BREAKING NEWS: A winning 2008 election strategy for ACT!
Note: this post originally appeared on ‘Douglas to Dancing’, a blog I maintained from 2007-9 on the ACT New Zealand political party. The blog was an extension of the thesis I wrote about the Act Party in 2007, From Douglas to Dancing: explaining the lack of success of ACT New Zealand and evaluating its future prospects (PDF).
“This is 3 News, with Mike McRoberts and Hilary Barry”
“Kia ora, good evening. National leader John Key kicked off the political year today with his Burnside speech. And he had a shock in store: a coalition deal signed and sealed with Rodney Hide’s ACT party, ten months before the election even takes place. For more on this story, political editor Duncan Garner joins us now live from Parliament. Duncan?”
“Yes good evening Hilary, I can tell you that Key’s announcement took everyone completely by surprise, his advisers had been telling the media privately that Key would give a speech on education. Well the Burnside speech was certainly on education – a lesson in backroom political dealing.
“Refreshed from his holiday at his $2.8 million home at Omaha Beach, John Key gave his second Burnside speech to a room full of National Party supporters and media. To begin with, it was jovial:

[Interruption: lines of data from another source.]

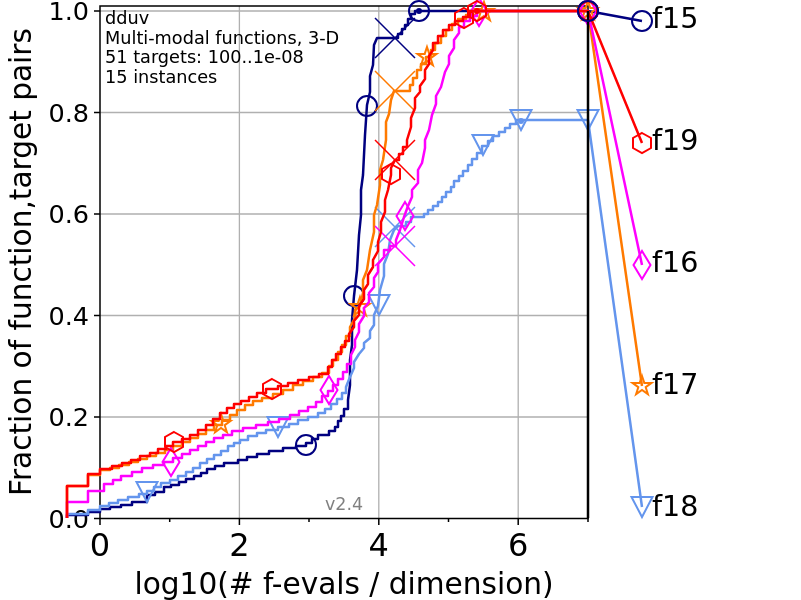
<!DOCTYPE html>
<html lang="en">
<head>
<meta charset="utf-8">
<title>Runtime distribution chart</title>
<style>
:root {
  --paper: #fff;
  --ink: #000;
  --grid: #b0b0b0;
  --muted: #808080;
  --f15: #000080;
  --f16: #ff00ff;
  --f17: #ff7a00;
  --f18: #6495ed;
  --f19: #ff0000;
}
* { box-sizing: border-box; margin: 0; padding: 0; }
html, body { width: 801px; height: 600px; overflow: hidden; background: var(--paper); }
.chart { position: relative; width: 801px; height: 600px; overflow: hidden; color: var(--ink); font-family: "DejaVu Sans", Verdana, sans-serif; white-space: nowrap; }
.chart > * { position: absolute; }
.plot { left: 0; top: 0; width: 801px; height: 600px; }
.y-ticks { left: 30px; top: -39px; width: 59px; display: flex; flex-direction: column; list-style: none; font-size: 25.5px; text-align: right; }
.y-ticks li { height: 101.5px; line-height: 101.5px; }
.x-ticks { left: 30.3px; top: 525px; display: grid; grid-template-columns: repeat(4, 139.4px); list-style: none; font-size: 32px; line-height: 40px; text-align: center; }
.x-title { left: 94px; top: 564px; width: 500px; font-size: 29.6px; line-height: 40px; text-align: center; }
.y-title { left: -229px; top: 242px; width: 500px; font-size: 29.6px; line-height: 40px; text-align: center; transform: rotate(-90deg); }
.notes { left: 105px; top: 9px; font-size: 17.7px; line-height: 19.6px; }
.version { left: 325px; top: 494px; font-size: 17.5px; line-height: 20px; color: var(--muted); }
.legend { left: 652px; top: -42px; display: flex; flex-direction: column; list-style: none; font-size: 28.5px; }
.legend li { height: 121.9px; line-height: 121.9px; }
.grid { stroke: var(--grid); stroke-width: 1.3; }
.frame { fill: none; stroke: var(--ink); stroke-width: 1.5; }
.series { fill: none; stroke-width: 2.5; stroke-linejoin: round; }
.marker { fill: none; stroke-width: 2; }
.cross { stroke-width: 1.5; }
.f15 { stroke: var(--f15); color: var(--f15); }
.f16 { stroke: var(--f16); color: var(--f16); }
.f17 { stroke: var(--f17); color: var(--f17); }
.f18 { stroke: var(--f18); color: var(--f18); }
.f19 { stroke: var(--f19); color: var(--f19); }
.dot { fill: currentColor; stroke: none; }
</style>
</head>
<body>
<main class="chart">
  <ul class="y-ticks"><li>1.0</li><li>0.8</li><li>0.6</li><li>0.4</li><li>0.2</li><li>0.0</li></ul>
  <ul class="x-ticks"><li>0</li><li>2</li><li>4</li><li>6</li></ul>
  <p class="x-title">log10(# f-evals / dimension)</p>
  <p class="y-title">Fraction of function,target pairs</p>

  <svg class="plot" viewBox="0 0 801 600" role="img" aria-label="Five rising step curves, f15 to f19, joined to their legend labels">
    <defs>
      <circle id="circle" r="10"/>
      <polygon id="diamond" points="0,-14 8.5,0 0,14 -8.5,0"/>
      <polygon id="star" points="0,-10 2.3,-3.1 9.5,-3.1 3.7,1.2 5.9,8.1 0,3.9 -5.9,8.1 -3.7,1.2 -9.5,-3.1 -2.3,-3.1"/>
      <polygon id="triangle" points="-10.5,-10 10.5,-10 0,10"/>
      <polygon id="hexagon" points="0,-10 9,-5 9,5 0,10 -9,5 -9,-5"/>
      <path id="cross" d="M-20-20L20 20M-20 20L20-20"/>
    </defs>

    <path class="grid" d="M100 11H588M100 112.5H588M100 214H588M100 315.5H588M100 417H588M239.4 6V518M378.8 6V518M518.2 6V518"/>
    <rect class="frame" x="100" y="6" width="488" height="512.5"/>
    <path class="frame" d="M94 11H100M94 112.5H100M94 214H100M94 315.5H100M94 417H100M94 518.5H100M100 518V525M239.4 518V525M378.8 518V525M518.2 518V525M169.7 518V522M309 518V522M448.5 518V522M588 518V522"/>

    <g class="f15">
      <path class="series" d="M67 518V515H88V512H100V509H110V507H121V505H132V502H147V495H155V492H164V487H171V485H179V482H186V479H194V476H201V473H207V469H215V466H224V463H238V460H247V457H257V454H269V451H283V448H296V446H306V443H312V439H318V435H329V431H335V427H338V421H341V416H344V409H348V400L350 385V360L352 345V320L354 296L357 270L359 235L361 215V190L363 175L365 135L367 105L370 92V76L373 65L374 45L377 38H398V34H402V29H405V25H408V19H411V14H415V11H588L642 21"/>
      <g class="marker">
        <use href="#circle" x="306" y="445"/><use href="#circle" x="354" y="296"/><use href="#circle" x="367" y="106"/><use href="#circle" x="419" y="11"/><use href="#circle" x="588" y="11"/><use href="#circle" x="642" y="21"/>
      </g>
      <use class="cross" href="#cross" x="395" y="38"/>
      <circle class="dot" cx="419" cy="11" r="3"/>
    </g>

    <g class="f18">
      <path class="series" d="M67 518V514H88V510H100V506H109V503H118V500H128V497H139V494H147V491H154V487H161V483H170V480H178V476H186V472H193V468H200V463H207V459H214V455H221V451H228V446H234V443H240V440H248V436H257V433H266V430H278V427H289V424H298V420H308V417H318V413H325V409H331V404H337V399H342V393H346V387L350 377L354 368V362L359 354L364 348V343L370 338V331L374 325V315L378 306L380 290L384 276V264L388 254L390 240L394 230L398 226H406V222H411V217H424V214H428V210H433V206H438V202H442V197H446V192H451V187H454V181H459V176H463V171H468V165H472V159H477V153H482V146H488V141H493V136H499V132H505V128H510V124H516V120H588L642 507"/>
      <g class="marker">
        <use href="#triangle" x="147" y="492"/><use href="#triangle" x="278" y="427"/><use href="#triangle" x="379" y="305"/><use href="#triangle" x="483" y="145"/><use href="#triangle" x="521" y="120"/><use href="#triangle" x="588" y="120"/><use href="#triangle" x="642" y="507"/>
      </g>
      <use class="cross" href="#cross" x="395" y="227"/>
      <circle class="dot" cx="521" cy="121" r="3"/>
    </g>

    <g class="f17">
      <path class="series" d="M67 518V486H88V475H100V470H110V468H119V465H129V462H138V459H147V456H156V453H165V450H173V446H182V442H190V438H198V434H206V430H214V425H222V420H230V415H237V410H245V405H253V401H262V398H273V394H283V390H293V385H303V381H313V377H322V373H329V366H333V360H338V352H342V345H346V336H350V327L355 318V310L360 306L363 293V280L367 270L370 250L374 232V215L377 205L380 185V170L383 160L386 140V122L389 114L391 100L394 91H410V85H413V78H417V70H421V64H426V57H431V50H435V43H441V36H446V30H452V24H458V19H466V15H476V11H588L642 386"/>
      <g class="marker">
        <use href="#star" x="221" y="424"/><use href="#star" x="360" y="307"/><use href="#star" x="427" y="57"/><use href="#star" x="484" y="12"/><use href="#star" x="588" y="11"/><use href="#star" x="642" y="386"/>
      </g>
      <use class="cross" href="#cross" x="395" y="91"/>
    </g>

    <g class="f16">
      <path class="series" d="M67 518V502H88V491H104V484H113V480H121V476H132V472H142V468H153V465H164V462H173V458H182V454H190V450H198V446H206V442H214V438H223V435H232V431H243V428H256V425H268V422H279V419H290V415H299V411H308V407H316V402H322V396H328V391H333V385H338V379H343V372H347V364H351V355L355 347V340L359 332V324L364 316V308L369 302V293L374 287V278L378 272V264L384 257V250H390V246H396V240L400 230L404 217L408 206L412 197V190L418 183V170L422 163L425 148V140L429 130L432 115L436 104V96L441 87L445 72L449 64V56L454 48V40L459 33V27H464V21H470V16H477V11H588L642 265"/>
      <g class="marker">
        <use href="#diamond" x="171" y="462"/><use href="#diamond" x="329" y="390"/><use href="#diamond" x="405" y="216"/><use href="#diamond" x="479" y="12"/><use href="#diamond" x="588" y="11"/><use href="#diamond" x="642" y="265"/>
      </g>
      <use class="cross" href="#cross" x="395" y="246"/>
    </g>

    <g class="f19">
      <path class="series" d="M67 518V486H88V474H100V469H112V466H122V463H131V460H140V456H150V453H158V449H166V446H173V442H182V439H190V435H198V430H206V425H213V419H220V413H227V408H234V404H241V401H249V397H257V393H266V389H278V386H288V383H298V380H309V377H319V374H328V367H332V360H336V354H341V347H345V341H349V334L354 327V321L359 315V306L364 299V290L368 284V275L373 267V260L378 251V242L381 232V222L385 212V200L388 190L391 175V168L395 160H399V154H403V147H407V140L411 127V118L415 108V98L420 92V86L425 79V70L429 64V56L433 50V43H438V36H443V30H449V25H455V21H463V17H470V11H588L642 143"/>
      <g class="marker">
        <use href="#hexagon" x="174" y="442"/><use href="#hexagon" x="272" y="389"/><use href="#hexagon" x="391" y="174"/><use href="#hexagon" x="464" y="18"/><use href="#hexagon" x="477" y="11"/><use href="#hexagon" x="588" y="11"/><use href="#hexagon" x="642" y="143"/>
      </g>
      <use class="cross" href="#cross" x="395" y="160"/>
      <circle class="dot" cx="477" cy="11" r="3"/>
    </g>

    <line x1="588" y1="11" x2="588" y2="518" stroke="var(--ink)" stroke-width="2.5"/>
    <use class="marker f15" href="#circle" x="588" y="11"/>
  </svg>

  <div class="notes">
    <p>dduv</p>
    <p>Multi-modal functions, 3-D</p>
    <p>51 targets: 100..1e-08</p>
    <p>15 instances</p>
  </div>
  <p class="version">v2.4</p>
  <ul class="legend"><li>f15</li><li>f19</li><li>f16</li><li>f17</li><li>f18</li></ul>
</main>
</body>
</html>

KEY: “Well first of all I want to commiserate with you if you’re a closet Labour Party donor and missed out on getting a New Year’s Honour. Just let me know if so and I’ll send a text to Helen up in Oslo – just hope she’s not meeting the Norwegian royal family!” [laughter]
“But then, Key got serious and dropped his bombshell. National’s preferred coalition partner for the 2008 election is Rodney Hide’s ACT party. In fact, it’s more than preferred: National has stitched up a tango deal with the party leader now famous – or is that infamous – for his antics on the dance floor:

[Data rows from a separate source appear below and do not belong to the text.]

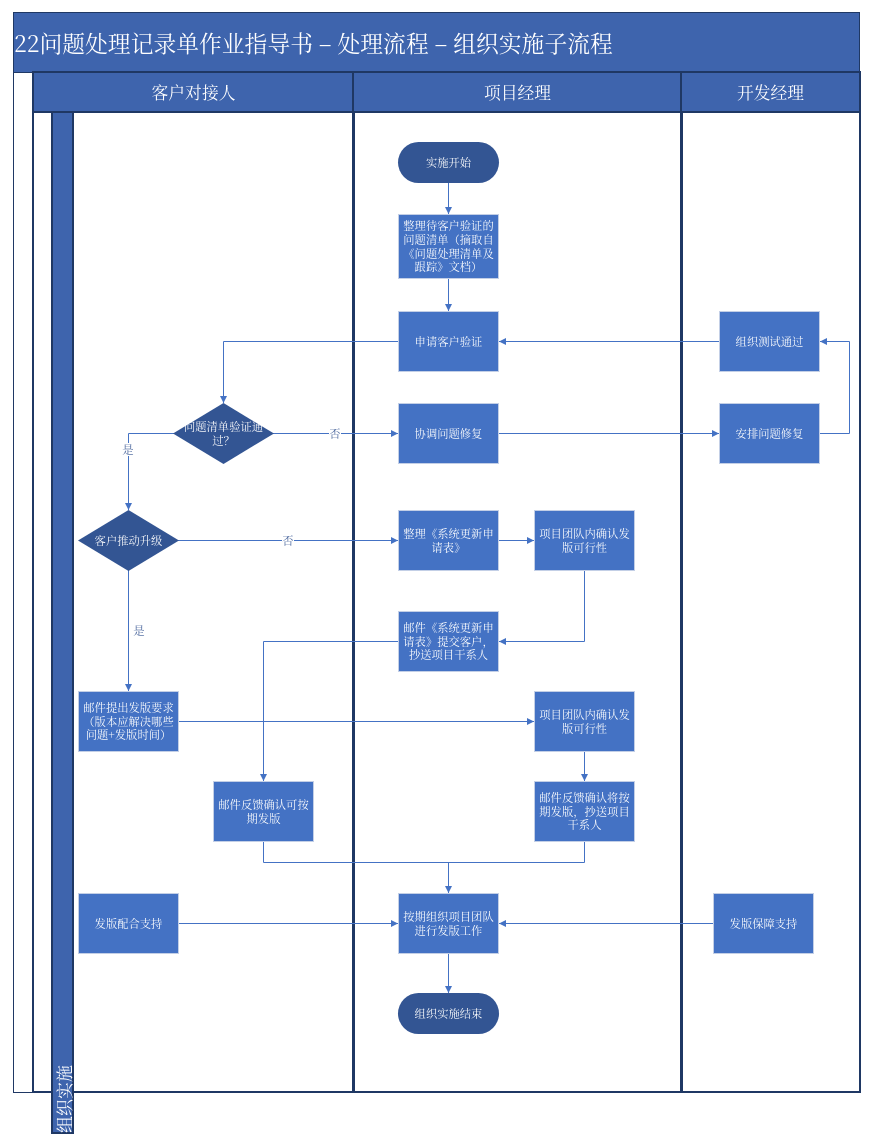
<!DOCTYPE html>
<html lang="zh-CN">
<head>
<meta charset="utf-8">
<title>22问题处理记录单作业指导书</title>
<style>
:root {
  --band: #3e64ad;
  --frame: #1f3864;
  --step: #4472c4;
  --step-edge: #c3cfe6;
  --dark: #335593;
  --flow: #4472c4;
  --label: #4a669c;
  --text: #fff;
}
* { box-sizing: border-box; margin: 0; padding: 0; }
html, body { width: 872px; height: 1146px; overflow: hidden; background: #fff; }
body {
  position: relative;
  font-family: "Noto Serif CJK SC", "Noto Serif CJK JP", "Noto Serif", serif;
  font-weight: 300;
  color: var(--text);
}
.pool {
  position: absolute; left: 13px; top: 12px; width: 847px; height: 1081px;
  display: grid; grid-template-rows: 60px 1fr;
  border: 1px solid var(--frame);
}
.pool-title {
  display: flex; align-items: center; padding-top: 2px;
  background: var(--band); border-bottom: 1px solid var(--frame);
  font-size: 22.8px; font-weight: 300; line-height: 1; white-space: nowrap;
}
.lanes {
  position: absolute; left: 32px; top: 71px; width: 829px; height: 1022px;
  display: grid; grid-template-columns: 322px 328px 181px; column-gap: 0;
}
.lane { border: 2px solid var(--frame); margin-right: -1px; }
.lane:nth-child(n+2) { margin-left: -2px; }
.lane:last-child { margin-right: 2px; }
.lane h2 {
  height: 40px; display: flex; align-items: center; justify-content: center;
  background: var(--band); border-bottom: 2px solid var(--frame);
  font-size: 16.8px; font-weight: 300; line-height: 1;
}
.phase {
  position: absolute; left: 51px; top: 111px; width: 23px; height: 1023px;
  display: flex; align-items: center; justify-content: center;
  background: var(--band); border: 2px solid var(--frame);
}
.phase span {
  position: absolute; left: 10px; bottom: 33px; width: 0; height: 0;
  display: flex; align-items: center; justify-content: center;
  transform: rotate(-90deg); white-space: nowrap; font-size: 17px; line-height: 1;
}
.connectors { position: absolute; left: 0; top: 0; }
.connectors .line { fill: none; stroke: var(--flow); stroke-width: 1; }
.node {
  position: absolute; left: var(--x); top: var(--y); width: 101px; height: 61px;
  display: flex; align-items: center; justify-content: center;
  text-align: center; white-space: nowrap; font-size: 11.3px; line-height: 13.7px;
}
.step { background: var(--step); border: 1px solid var(--step-edge); }
.step.tall { height: 65px; }
.terminal { height: 41px; border-radius: 21px; background: var(--dark); }
.decision { isolation: isolate; }
.decision::before {
  content: ""; position: absolute; inset: 0; z-index: -1;
  background: var(--dark); clip-path: polygon(50% 0, 100% 50%, 50% 100%, 0 50%);
}
.branch {
  position: absolute; left: var(--x); top: var(--y); width: 12px; height: 13px;
  display: flex; align-items: center; justify-content: center;
  background: #fff; color: var(--label); font-size: 11.3px; line-height: 1;
}
</style>
</head>
<body>
<main>
  <section class="pool">
    <h1 class="pool-title">22问题处理记录单作业指导书 – 处理流程 – 组织实施子流程</h1>
  </section>

  <section class="lanes">
    <div class="lane"><h2>客户对接人</h2></div>
    <div class="lane"><h2>项目经理</h2></div>
    <div class="lane"><h2>开发经理</h2></div>
  </section>

  <div class="phase"><span>组织实施</span></div>

  <svg class="connectors" width="872" height="1146" viewBox="0 0 872 1146" aria-hidden="true">
    <defs>
      <marker id="arrow" markerUnits="userSpaceOnUse" markerWidth="8" markerHeight="8" refX="7" refY="4" orient="auto">
        <path d="M0 0.5L7 4L0 7.5Z" fill="#4472c4"/>
      </marker>
    </defs>
    <g class="line" marker-end="url(#arrow)">
      <path marker-end="url(#arrow)" d="M448.5 183V214"/>
      <path marker-end="url(#arrow)" d="M448.5 278V311"/>
      <path marker-end="url(#arrow)" d="M719 341.5H499"/>
      <path marker-end="url(#arrow)" d="M398 341.5H223.5V403"/>
      <path marker-end="url(#arrow)" d="M273 433.5H398"/>
      <path marker-end="url(#arrow)" d="M499 433.5H719"/>
      <path marker-end="url(#arrow)" d="M820 433.5H849.5V341.5H820"/>
      <path marker-end="url(#arrow)" d="M174 433.5H128.5V510"/>
      <path marker-end="url(#arrow)" d="M178 540.5H398"/>
      <path marker-end="url(#arrow)" d="M499 540.5H534"/>
      <path marker-end="url(#arrow)" d="M584.5 571V641.5H499"/>
      <path marker-end="url(#arrow)" d="M128.5 570V691"/>
      <path marker-end="url(#arrow)" d="M398 641.5H263.5V781"/>
      <path marker-end="url(#arrow)" d="M179 721.5H534"/>
      <path marker-end="url(#arrow)" d="M584.5 752V781"/>
      <path d="M263.5 842V862.5H584.5V842" marker-end="none"/>
      <path marker-end="url(#arrow)" d="M448.5 862.5V893"/>
      <path marker-end="url(#arrow)" d="M179 923.5H398"/>
      <path marker-end="url(#arrow)" d="M713 923.5H499"/>
      <path marker-end="url(#arrow)" d="M448.5 954V993"/>
    </g>
  </svg>

  <div class="node terminal" style="--x:398px;--y:142px">实施开始</div>
  <div class="node step tall" style="--x:398px;--y:214px">整理待客户验证的<br>问题清单（摘取自<br>《问题处理清单及<br>跟踪》文档）</div>
  <div class="node step" style="--x:398px;--y:311px">申请客户验证</div>
  <div class="node step" style="--x:719px;--y:311px">组织测试通过</div>

  <div class="node decision" style="--x:173px;--y:403px">问题清单验证通<br>过？</div>
  <div class="node step" style="--x:398px;--y:403px">协调问题修复</div>
  <div class="node step" style="--x:719px;--y:403px">安排问题修复</div>

  <div class="node decision" style="--x:78px;--y:510px">客户推动升级</div>
  <div class="node step" style="--x:398px;--y:510px">整理《系统更新申<br>请表》</div>
  <div class="node step" style="--x:534px;--y:510px">项目团队内确认发<br>版可行性</div>

  <div class="node step" style="--x:398px;--y:611px">邮件《系统更新申<br>请表》提交客户，<br>抄送项目干系人</div>
  <div class="node step" style="--x:78px;--y:691px">邮件提出发版要求<br>（版本应解决哪些<br>问题+发版时间）</div>
  <div class="node step" style="--x:534px;--y:691px">项目团队内确认发<br>版可行性</div>

  <div class="node step" style="--x:213px;--y:781px">邮件反馈确认可按<br>期发版</div>
  <div class="node step" style="--x:534px;--y:781px">邮件反馈确认将按<br>期发版，抄送项目<br>干系人</div>

  <div class="node step" style="--x:78px;--y:893px">发版配合支持</div>
  <div class="node step" style="--x:398px;--y:893px">按期组织项目团队<br>进行发版工作</div>
  <div class="node step" style="--x:713px;--y:893px">发版保障支持</div>
  <div class="node terminal" style="--x:398px;--y:993px">组织实施结束</div>

  <span class="branch" style="--x:122px;--y:443px">是</span>
  <span class="branch" style="--x:329px;--y:427px">否</span>
  <span class="branch" style="--x:282px;--y:534px">否</span>
  <span class="branch" style="--x:133px;--y:624px">是</span>
</main>
</body>
</html>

“To most voters it will come as little surprise that National would prefer to work with its friends to its right, long supporters of tax cuts and free-market policies born out of the 1980s economic reforms. But National doesn’t just want to work with ACT, it’s going to actively help it to survive.
“Currently, ACT remains in Parliament thanks to leader Rodney Hide holding the Epsom seat. In 2005, Hide had to fight every inch of the way to take the Epsom seat from National’s Richard Worth. This time, National’s withdrawing its candidate, giving Hide all but a clear run to victory in Epsom, and guaranteeing his party’s survival. In return, ACT’s sole other MP, Heather Roy, will withdraw from the Wellington Central electorate race, where she’s up against National candidate Stephen Franks – ironically himself a former ACT MP.

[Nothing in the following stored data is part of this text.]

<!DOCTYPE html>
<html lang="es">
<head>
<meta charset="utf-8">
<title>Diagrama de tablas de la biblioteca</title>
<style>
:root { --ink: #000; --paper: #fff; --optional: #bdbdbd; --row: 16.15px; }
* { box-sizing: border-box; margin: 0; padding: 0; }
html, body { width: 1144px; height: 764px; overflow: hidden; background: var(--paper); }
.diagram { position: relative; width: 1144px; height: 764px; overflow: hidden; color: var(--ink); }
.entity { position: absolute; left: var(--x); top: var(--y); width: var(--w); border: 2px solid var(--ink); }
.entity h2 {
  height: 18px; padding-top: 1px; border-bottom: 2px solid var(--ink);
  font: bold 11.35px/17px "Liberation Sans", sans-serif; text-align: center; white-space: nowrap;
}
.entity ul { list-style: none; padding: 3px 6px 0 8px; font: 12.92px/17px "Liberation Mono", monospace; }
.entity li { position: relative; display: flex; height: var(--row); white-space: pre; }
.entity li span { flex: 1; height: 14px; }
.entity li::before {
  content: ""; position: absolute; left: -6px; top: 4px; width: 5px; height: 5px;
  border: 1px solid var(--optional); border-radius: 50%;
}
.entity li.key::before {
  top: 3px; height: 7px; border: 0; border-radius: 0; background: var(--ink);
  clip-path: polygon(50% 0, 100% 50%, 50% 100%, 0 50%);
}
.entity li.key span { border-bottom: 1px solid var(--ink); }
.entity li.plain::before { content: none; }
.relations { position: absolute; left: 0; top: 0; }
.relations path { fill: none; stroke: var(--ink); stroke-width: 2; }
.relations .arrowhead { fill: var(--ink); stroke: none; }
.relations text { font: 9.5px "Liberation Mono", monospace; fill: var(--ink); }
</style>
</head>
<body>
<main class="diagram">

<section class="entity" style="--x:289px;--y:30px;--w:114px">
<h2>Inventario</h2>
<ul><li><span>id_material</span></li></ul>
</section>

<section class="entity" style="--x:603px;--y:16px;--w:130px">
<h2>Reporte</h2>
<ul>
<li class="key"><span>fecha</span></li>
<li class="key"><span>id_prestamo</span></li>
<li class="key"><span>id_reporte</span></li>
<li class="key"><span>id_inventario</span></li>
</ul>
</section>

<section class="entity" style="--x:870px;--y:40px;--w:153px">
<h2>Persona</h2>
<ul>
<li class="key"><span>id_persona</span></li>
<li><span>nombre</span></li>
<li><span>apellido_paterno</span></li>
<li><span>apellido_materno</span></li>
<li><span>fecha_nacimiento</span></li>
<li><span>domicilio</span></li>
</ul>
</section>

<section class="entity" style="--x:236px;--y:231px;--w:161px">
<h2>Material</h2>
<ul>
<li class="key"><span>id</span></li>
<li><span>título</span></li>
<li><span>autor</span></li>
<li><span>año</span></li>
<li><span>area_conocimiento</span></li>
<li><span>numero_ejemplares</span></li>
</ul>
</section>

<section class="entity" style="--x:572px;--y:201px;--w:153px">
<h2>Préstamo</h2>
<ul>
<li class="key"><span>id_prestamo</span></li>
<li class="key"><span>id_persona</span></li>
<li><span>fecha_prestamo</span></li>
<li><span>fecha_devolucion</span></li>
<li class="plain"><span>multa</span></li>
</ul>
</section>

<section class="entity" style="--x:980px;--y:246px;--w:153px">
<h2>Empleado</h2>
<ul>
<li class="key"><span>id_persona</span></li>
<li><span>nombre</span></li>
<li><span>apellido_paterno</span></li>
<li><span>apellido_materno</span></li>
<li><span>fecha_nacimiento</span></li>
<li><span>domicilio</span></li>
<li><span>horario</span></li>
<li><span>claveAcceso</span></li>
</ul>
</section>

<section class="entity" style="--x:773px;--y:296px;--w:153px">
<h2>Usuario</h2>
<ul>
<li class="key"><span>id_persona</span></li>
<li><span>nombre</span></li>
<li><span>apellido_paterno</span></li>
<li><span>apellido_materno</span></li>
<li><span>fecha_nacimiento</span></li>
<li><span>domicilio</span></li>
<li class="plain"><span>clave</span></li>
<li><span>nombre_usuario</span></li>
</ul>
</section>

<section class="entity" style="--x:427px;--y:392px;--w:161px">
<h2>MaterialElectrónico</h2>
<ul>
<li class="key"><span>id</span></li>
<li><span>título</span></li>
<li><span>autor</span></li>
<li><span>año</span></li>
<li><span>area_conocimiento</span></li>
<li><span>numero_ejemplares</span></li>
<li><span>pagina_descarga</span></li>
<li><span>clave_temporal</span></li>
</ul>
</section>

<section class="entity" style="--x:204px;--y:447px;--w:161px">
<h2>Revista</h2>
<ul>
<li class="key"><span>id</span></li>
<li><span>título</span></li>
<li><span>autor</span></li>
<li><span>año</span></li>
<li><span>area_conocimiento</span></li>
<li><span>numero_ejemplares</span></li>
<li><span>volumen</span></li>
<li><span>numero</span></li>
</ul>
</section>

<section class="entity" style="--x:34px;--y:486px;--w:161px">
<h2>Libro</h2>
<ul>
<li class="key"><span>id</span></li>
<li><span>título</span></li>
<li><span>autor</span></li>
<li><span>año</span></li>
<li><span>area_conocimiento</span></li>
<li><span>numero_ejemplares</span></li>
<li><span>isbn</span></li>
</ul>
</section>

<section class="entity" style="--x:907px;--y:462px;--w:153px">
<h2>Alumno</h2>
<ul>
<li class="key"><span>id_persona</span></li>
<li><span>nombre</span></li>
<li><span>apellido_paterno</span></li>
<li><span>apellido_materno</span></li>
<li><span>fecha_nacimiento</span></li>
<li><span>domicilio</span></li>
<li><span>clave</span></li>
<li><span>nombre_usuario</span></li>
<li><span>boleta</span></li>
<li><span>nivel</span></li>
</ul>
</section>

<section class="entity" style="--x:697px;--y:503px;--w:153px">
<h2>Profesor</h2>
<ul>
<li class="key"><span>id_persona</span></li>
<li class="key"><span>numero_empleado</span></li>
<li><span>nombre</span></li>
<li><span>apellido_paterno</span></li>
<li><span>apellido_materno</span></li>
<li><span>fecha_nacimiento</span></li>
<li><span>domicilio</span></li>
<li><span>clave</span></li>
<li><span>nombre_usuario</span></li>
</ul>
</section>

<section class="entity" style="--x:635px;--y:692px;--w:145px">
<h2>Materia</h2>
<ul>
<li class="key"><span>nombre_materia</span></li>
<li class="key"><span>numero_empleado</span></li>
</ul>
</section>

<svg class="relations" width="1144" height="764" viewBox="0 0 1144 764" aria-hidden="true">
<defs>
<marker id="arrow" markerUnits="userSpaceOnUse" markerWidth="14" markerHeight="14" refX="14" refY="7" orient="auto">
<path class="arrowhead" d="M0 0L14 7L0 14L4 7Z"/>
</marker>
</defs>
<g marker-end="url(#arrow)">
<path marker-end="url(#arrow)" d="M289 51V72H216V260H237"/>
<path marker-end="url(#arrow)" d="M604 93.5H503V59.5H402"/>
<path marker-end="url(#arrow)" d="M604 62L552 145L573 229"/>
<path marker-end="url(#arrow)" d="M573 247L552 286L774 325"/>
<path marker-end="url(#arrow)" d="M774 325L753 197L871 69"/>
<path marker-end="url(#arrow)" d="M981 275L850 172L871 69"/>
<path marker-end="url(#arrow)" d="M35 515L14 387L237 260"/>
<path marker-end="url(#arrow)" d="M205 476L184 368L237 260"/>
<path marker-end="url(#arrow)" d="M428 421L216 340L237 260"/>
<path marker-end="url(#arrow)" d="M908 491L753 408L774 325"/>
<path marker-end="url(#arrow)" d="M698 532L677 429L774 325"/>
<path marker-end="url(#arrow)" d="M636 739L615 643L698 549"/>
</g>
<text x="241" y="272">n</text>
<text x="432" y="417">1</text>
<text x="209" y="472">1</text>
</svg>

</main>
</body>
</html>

“In return for unconditional support of National, Hide will get a guarantee of deep tax cuts to be implemented immediately after the election, set down for November. And there’ll be more tax cuts as economic conditions allow. But there’s a gimmick: the more party votes Hide gets for ACT, the better a ministerial position Hide will get in a National Government. Key’s promising him an “Anti-Red-Tape” role if he remains in Parliament, but gets less than 5%. If he gets between 5 and 10% support, Hide will be Associate Finance Minister, with one other undecided ministerial post also assigned to ACT. If ACT gets over 10%, Rodney Hide will become the country’s Finance Minister, with 2 other ACT ministers in a National-led government.
“Funnily enough, Hide’s gone to ground this afternoon, saying he doesn’t want to spoil John Key’s moment. But plenty of others have been willing to comment: Deputy PM Dr. Michael Cullen has called it a “flip-flop” by Hide, who last year had begun to woo Labour.
CULLEN: “Voters don’t want to go back to the dark days of the ’80s and ’90s, in fact they’ve made it quite clear they want their tax dollars spent on providing quality health and education. They certainly don’t want a resurrection of Rogernomics”
“Whether voters agree with Cullen, or are willing to give what Key’s calling a “Coalition for Change” a chance, remains to be seen.
“And Hilary it’ll be interesting to see whether Labour is able to credibly portray ACT as the right-wing bogeyman as it’s done in the past. There’s a real generation gap with Key and Hide, compared with say the National leadership of Don Brash and ACT’s Richard Prebble. And any Labour talk of doom and gloom is really going to jar with those quite comical dancing shots of Rodney Hide and his new-found image as a slimmed-down weight-loss devotee
BARRY: “ACT’s been polling at only 1 or 2 per cent for a long time now, what sort of effect is Key’s announcement going to have on the party’s support?
GARNER: “Well the key point here is that the deal makes ACT look like a serious player. Hide’s going to be a minister of some description, the question is only what. So voters will be more willing to cast their votes for ACT if they know they’ll be put to good use. And by not having to wage expensive electorate campaigns in Epsom and Wellington Central, ACT will be able to conserve valuable resources for a nationwide push for the party vote.
“The only question is whether the tactic could backfire for Key, if the deal cuts too much into National’s own support-base. But the parties are both on the same side, they’re fighting for the same team. Hilary?
BARRY: “Duncan thank you, Duncan Garner, live from Parliament.
“And straight after 3 News, at 7, John Campbell will have exclusive interviews with both John Key and Rodney Hide to explain the National-ACT deal in full